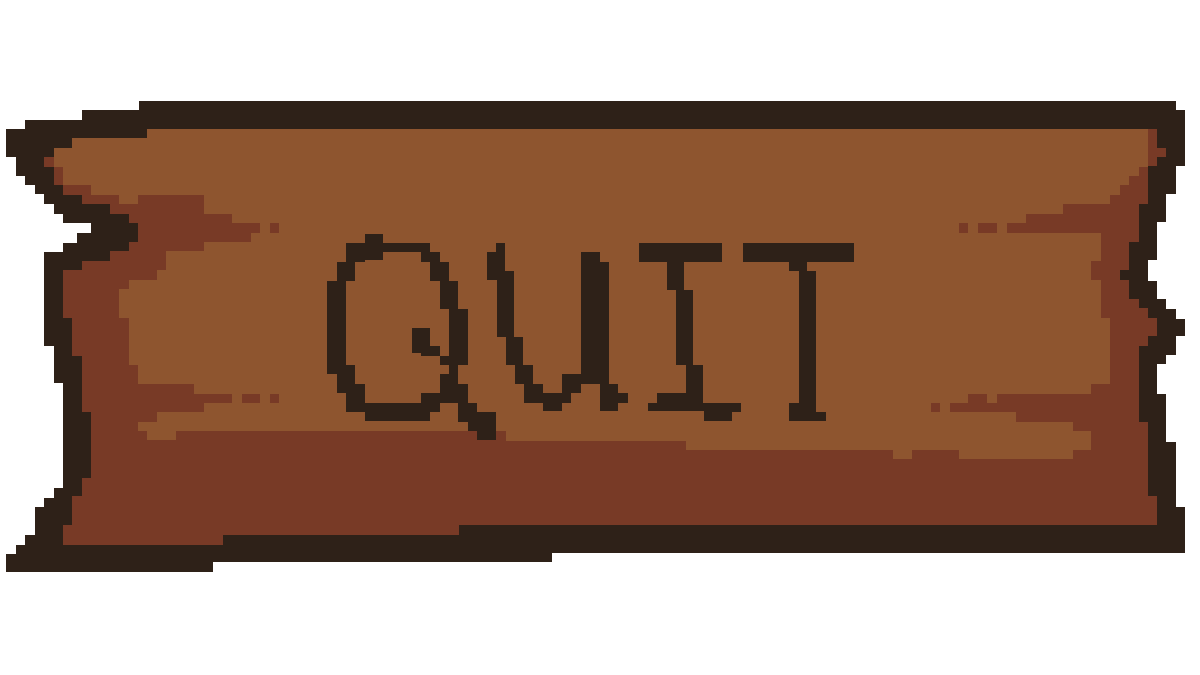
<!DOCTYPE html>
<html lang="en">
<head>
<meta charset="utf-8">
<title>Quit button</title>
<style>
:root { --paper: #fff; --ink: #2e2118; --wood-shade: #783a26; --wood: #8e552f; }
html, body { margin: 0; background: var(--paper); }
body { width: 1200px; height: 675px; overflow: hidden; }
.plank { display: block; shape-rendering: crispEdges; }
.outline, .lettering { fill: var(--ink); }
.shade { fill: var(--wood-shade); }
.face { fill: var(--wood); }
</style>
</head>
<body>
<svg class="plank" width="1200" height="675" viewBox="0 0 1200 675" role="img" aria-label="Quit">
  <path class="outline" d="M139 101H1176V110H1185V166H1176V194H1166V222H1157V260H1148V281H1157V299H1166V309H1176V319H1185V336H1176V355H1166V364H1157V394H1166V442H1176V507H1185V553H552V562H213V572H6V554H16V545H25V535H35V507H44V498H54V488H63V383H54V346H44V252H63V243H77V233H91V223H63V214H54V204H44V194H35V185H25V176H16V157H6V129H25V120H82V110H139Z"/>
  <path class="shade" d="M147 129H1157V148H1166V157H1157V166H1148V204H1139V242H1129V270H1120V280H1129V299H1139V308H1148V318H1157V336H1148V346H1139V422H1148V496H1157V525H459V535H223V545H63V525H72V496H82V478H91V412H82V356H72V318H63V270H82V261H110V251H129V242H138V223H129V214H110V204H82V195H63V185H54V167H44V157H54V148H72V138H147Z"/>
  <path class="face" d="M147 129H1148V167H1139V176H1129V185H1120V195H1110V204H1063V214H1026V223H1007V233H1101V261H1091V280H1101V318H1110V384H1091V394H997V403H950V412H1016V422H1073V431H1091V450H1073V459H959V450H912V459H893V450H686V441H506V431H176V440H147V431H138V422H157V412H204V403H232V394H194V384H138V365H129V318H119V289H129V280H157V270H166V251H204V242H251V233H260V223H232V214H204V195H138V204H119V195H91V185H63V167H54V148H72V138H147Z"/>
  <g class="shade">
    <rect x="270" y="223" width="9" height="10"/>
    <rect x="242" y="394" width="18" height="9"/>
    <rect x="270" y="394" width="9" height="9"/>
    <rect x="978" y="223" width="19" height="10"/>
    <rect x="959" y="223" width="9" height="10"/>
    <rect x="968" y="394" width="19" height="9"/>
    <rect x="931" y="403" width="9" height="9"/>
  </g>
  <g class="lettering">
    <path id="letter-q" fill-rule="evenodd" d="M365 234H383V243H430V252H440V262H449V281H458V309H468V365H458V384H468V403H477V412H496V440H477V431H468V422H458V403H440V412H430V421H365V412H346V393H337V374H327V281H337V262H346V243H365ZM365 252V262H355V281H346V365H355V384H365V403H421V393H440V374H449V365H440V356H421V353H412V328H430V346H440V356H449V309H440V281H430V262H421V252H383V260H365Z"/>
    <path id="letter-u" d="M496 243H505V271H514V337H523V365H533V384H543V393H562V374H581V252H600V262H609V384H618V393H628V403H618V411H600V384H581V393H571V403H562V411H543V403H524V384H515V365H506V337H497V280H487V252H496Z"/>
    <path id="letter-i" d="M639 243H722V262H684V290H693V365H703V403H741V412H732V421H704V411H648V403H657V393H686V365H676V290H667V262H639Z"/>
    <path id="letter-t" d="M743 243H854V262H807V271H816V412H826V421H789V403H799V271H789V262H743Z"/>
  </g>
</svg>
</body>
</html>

## Problem description
Every line above that holds the word "plank" needs to be copied.

## Answer to this exercise
.plank { display: block; shape-rendering: crispEdges; }
<svg class="plank" width="1200" height="675" viewBox="0 0 1200 675" role="img" aria-label="Quit">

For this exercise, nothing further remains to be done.